6 Questions with Rex Welshon, author of “Nietzsche’s Genealogy of Morality: A Guide”

Robert “Rex” Welshon, PhD. Department of Philosophy Professor

Welshon’s latest book, “Nietzsche’s Genealogy of Morality: A Guide” introduces readers of all levels to the major arguments found in Nietzsche’s “On the Genealogy of Morality” while demonstrating how arguments Nietzsche develops elsewhere clarify and support what he says in the “Genealogy.”

Welshon’s text goes over Nietzsche’s life, identifying some of his major intellectual influences and tracking his influence on subsequent thinkers, before beginning a detailed examination of the preface and essays Nietzsche’s “Genealogy.”

Nietzsche’s Genealogy of Morality: A Guide” was published by Oxford University Press in 2023.

To share more, Welshon answered six questions about his book below.

1. If you were describing your book to someone outside of your field, what would you say?

In this book, I try to the best of my ability to lay out the arguments contained in Nietzsche’s Genealogy of Morality, a book that Nietzsche dashed off in less than three months as an introduction to a much longer, but never finished, book. The Genealogy (as it is known) is perhaps Nietzsche’s single greatest philosophical book (The Joyous Science is competition) and displays all of his considerable argumentative power, historical and scientific knowledge, and astonishing writing skills. However, many of Nietzsche’s arguments remain cryptic, so the book unpacks them in greater detail and shows how others of his books before and after the Genealogy buttress what he says in it. So, in one way of thinking about matters, the book tries to show how the Genealogy can serve as a reliable introduction to some of the best of what Nietzsche has to say about some of the topics he thinks are most important.

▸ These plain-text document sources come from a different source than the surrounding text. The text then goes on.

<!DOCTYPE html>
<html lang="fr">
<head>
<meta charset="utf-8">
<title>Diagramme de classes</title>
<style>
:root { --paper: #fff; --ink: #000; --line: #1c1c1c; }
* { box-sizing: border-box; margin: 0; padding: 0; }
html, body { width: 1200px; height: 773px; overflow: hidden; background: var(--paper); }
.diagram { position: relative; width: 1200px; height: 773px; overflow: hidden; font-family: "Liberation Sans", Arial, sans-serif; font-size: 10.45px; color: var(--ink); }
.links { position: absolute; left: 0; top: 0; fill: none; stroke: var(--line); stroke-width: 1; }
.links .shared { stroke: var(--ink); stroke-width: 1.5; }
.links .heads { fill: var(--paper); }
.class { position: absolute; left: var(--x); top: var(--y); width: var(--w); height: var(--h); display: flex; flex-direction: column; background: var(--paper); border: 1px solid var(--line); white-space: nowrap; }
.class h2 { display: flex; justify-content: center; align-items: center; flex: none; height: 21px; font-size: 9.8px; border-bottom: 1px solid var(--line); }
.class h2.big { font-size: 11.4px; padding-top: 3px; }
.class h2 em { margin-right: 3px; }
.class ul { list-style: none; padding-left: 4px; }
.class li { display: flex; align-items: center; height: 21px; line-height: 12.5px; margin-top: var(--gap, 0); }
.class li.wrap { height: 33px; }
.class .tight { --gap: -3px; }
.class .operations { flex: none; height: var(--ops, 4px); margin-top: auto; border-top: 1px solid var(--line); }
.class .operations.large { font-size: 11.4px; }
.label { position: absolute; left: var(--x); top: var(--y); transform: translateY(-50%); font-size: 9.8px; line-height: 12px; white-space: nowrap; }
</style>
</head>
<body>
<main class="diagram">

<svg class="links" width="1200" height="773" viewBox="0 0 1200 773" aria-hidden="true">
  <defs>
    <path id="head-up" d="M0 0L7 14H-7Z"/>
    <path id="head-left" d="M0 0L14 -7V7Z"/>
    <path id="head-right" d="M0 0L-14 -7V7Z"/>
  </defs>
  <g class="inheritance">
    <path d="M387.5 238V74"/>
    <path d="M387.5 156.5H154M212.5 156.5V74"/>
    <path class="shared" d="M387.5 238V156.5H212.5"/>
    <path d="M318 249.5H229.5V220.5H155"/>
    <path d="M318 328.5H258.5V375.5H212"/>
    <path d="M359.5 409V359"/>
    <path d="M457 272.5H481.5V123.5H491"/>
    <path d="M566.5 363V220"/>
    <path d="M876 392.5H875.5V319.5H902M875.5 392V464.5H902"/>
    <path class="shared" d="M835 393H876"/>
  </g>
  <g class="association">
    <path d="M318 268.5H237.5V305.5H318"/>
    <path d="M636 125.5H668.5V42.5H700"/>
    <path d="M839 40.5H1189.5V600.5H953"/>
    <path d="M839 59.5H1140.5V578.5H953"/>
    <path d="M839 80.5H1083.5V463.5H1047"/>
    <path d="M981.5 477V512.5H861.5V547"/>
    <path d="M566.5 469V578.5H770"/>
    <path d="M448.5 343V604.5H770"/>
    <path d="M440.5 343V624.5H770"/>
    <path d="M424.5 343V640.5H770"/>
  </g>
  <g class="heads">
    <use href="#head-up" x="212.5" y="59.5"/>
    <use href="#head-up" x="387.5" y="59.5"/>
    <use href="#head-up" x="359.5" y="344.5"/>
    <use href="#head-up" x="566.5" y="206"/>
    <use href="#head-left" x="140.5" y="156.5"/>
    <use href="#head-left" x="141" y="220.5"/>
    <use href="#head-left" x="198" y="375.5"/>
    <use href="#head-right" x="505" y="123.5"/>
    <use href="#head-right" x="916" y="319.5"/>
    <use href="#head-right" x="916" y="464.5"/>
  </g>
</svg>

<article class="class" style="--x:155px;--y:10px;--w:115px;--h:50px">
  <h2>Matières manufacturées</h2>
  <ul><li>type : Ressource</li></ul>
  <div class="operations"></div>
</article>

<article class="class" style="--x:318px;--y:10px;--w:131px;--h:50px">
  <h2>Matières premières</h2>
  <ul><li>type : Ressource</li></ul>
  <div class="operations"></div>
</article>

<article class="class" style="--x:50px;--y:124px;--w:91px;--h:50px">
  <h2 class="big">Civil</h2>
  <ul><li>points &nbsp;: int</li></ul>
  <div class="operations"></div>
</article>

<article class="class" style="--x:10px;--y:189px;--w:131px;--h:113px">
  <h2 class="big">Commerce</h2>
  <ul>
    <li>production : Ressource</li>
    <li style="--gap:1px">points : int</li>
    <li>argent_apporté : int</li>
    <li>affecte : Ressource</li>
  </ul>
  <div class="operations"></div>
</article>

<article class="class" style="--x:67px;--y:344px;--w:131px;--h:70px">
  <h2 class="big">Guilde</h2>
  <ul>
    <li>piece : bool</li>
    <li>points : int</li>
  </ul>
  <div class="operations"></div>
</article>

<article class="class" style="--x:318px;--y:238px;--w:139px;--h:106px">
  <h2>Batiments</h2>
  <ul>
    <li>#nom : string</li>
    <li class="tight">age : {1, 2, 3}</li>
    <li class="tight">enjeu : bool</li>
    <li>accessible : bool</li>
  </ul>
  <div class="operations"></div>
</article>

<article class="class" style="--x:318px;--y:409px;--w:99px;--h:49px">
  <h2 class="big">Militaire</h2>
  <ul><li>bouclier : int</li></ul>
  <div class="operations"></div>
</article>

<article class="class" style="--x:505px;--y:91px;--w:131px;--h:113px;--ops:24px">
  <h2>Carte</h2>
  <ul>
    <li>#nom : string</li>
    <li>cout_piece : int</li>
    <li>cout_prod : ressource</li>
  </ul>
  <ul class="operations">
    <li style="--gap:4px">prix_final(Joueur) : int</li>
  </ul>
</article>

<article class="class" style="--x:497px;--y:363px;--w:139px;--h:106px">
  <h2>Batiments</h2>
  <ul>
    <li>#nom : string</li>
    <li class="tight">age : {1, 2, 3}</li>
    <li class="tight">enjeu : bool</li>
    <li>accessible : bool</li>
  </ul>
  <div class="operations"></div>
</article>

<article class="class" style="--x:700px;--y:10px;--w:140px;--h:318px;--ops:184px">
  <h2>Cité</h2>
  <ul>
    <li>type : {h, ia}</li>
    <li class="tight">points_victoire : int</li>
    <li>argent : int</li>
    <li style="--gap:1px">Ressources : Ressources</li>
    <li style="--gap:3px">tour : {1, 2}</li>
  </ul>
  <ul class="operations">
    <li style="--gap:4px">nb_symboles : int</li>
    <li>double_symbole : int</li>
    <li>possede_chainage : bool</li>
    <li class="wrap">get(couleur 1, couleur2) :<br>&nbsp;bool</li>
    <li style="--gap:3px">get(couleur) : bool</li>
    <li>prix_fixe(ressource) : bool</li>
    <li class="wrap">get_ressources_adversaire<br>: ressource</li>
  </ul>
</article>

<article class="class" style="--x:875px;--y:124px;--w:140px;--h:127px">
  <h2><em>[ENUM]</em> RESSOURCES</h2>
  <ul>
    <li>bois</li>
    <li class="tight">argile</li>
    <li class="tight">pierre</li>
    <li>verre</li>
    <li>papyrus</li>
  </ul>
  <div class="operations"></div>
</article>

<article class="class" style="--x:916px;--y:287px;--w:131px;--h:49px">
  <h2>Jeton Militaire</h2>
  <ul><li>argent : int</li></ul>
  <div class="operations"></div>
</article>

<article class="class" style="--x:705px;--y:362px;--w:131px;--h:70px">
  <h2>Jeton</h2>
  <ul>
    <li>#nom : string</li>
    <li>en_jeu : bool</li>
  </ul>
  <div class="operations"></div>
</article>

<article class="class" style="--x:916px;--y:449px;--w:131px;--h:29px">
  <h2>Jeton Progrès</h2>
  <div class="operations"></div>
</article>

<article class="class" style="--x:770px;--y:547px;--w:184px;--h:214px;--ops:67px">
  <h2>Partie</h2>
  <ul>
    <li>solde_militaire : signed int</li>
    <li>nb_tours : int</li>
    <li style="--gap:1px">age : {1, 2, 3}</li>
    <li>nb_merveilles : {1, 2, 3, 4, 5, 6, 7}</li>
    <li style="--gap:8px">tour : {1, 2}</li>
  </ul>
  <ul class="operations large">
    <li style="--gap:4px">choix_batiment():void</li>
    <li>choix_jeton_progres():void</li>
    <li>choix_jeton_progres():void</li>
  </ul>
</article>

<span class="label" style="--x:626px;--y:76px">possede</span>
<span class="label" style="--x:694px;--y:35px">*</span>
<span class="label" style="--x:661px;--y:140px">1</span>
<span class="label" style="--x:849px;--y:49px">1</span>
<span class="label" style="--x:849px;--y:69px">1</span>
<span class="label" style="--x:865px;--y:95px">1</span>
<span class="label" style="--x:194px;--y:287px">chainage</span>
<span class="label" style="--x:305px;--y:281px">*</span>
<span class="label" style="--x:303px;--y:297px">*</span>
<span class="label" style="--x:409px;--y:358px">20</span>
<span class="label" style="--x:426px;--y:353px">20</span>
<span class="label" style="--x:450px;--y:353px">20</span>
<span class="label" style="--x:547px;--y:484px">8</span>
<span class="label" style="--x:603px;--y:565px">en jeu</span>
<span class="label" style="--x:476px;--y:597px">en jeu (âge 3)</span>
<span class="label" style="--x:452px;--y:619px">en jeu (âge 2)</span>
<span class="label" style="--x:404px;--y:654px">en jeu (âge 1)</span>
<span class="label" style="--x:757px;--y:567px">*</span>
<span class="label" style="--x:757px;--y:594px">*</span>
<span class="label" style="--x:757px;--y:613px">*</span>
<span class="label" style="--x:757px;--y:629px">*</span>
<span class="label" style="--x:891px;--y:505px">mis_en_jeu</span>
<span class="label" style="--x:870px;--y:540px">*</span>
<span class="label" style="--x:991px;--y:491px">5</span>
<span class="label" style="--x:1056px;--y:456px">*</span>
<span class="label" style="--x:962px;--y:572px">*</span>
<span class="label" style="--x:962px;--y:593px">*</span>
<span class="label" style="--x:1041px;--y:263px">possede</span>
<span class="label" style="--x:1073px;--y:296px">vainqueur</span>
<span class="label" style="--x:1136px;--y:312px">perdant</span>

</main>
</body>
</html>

2. How did you get the idea for your project?

I was invited to write the book by the good folks at Oxford University Press.

3. Did your focus develop or change throughout the research and writing process? 

Not really. I struggled, as I always have, to understand some of Nietzsche’s arguments about the psychological, sociological, and cultural dimensions of the human belief in monotheistic deities. I did gain a new appreciation of Nietzsche’s understanding of the importance of resentment in human psychology: his insights about resentment were not only remarkably prescient for their time, but useful for understanding some of what’s happening in contemporary society and politics. Neither these struggles nor this new appreciation amount to a change of focus, unless one stretches the meaning of ‘change’ so that it includes confusion and deepening appreciation.

4. Which idea do you write about that most excites, invigorates or inspires you?      

I’ve been writing about the neuroscience of conscious experience and about joint attention and collective intentionality for some years. Recently, under the influence of Tom Wynn, Fred Coolidge, and Leee Overmann, I’ve become interested in the phylogenetic evolution of various subtypes of conscious experience (monitoring consciousness, reflective consciousness, self-awareness, etc.) and in the social dimensions of Paleolithic era hominin on- and off-line reflective planning and cognition. I’ve published a couple of articles on the role of joint attention in stone toolmaking and am currently writing an article on the social conditions required for the transition from non-verbal gestural communication to verbal communication and the emergence of symbols. A new book project on these and related matters is a predictable outcome.

5. Describe your writing space. Where do you do your best work? What time of day? Do you have any writing routines you are willing to share?           

I write in my campus office on the fourth floor of Columbine. It has a great view of Pikes Peak and the Rampart Range, and it is quiet most of the time. Working at home has never been productive.

I’m a creature of habit and try to get to work between 8 and 8:30 a.m., Monday through Friday. Teaching days are for prepping, teaching, grading, committee meetings, and socializing. Writing days are for writing. After answering emails, I start writing by 9 a.m. with background music playing to create a familiar soundscape to write inside of. It takes about an hour to get to the required concentration level to produce anything worthwhile, but then there’s three or four hours of being in the zone before focus lapses. Then I typically return to edit what’s been written earlier. 1,000 words of finished product in a day is a good day. Many days are not so good: I’m too distracted or too disinterested or too this or too that. On those days, I tinker more with what’s already been written.

6. What new questions for future exploration have you discovered?

Being a philosophy professor is a great gig: if you get bored writing about one thing, there’s always something else to write about. In the last five years, I’ve published articles on free speech and safe spaces at public universities, anti-intellectualism in the MAGA socio-political world, the Robber’s Roost country in Utah, dynamic embodied cognition and mental representation, joint attention in the Middle Paleolithic, and the Nietzsche book. In the next little while, there will probably be more nature essays, more philosophy of mind and consciousness articles, and a book on the evolution of consciousness and language.

UCCS celebrates faculty and staff who author and edit books each year. In recognition of their achievement, and as part of the UCCS Author Spotlight initiative, authors are invited to submit details on their published works.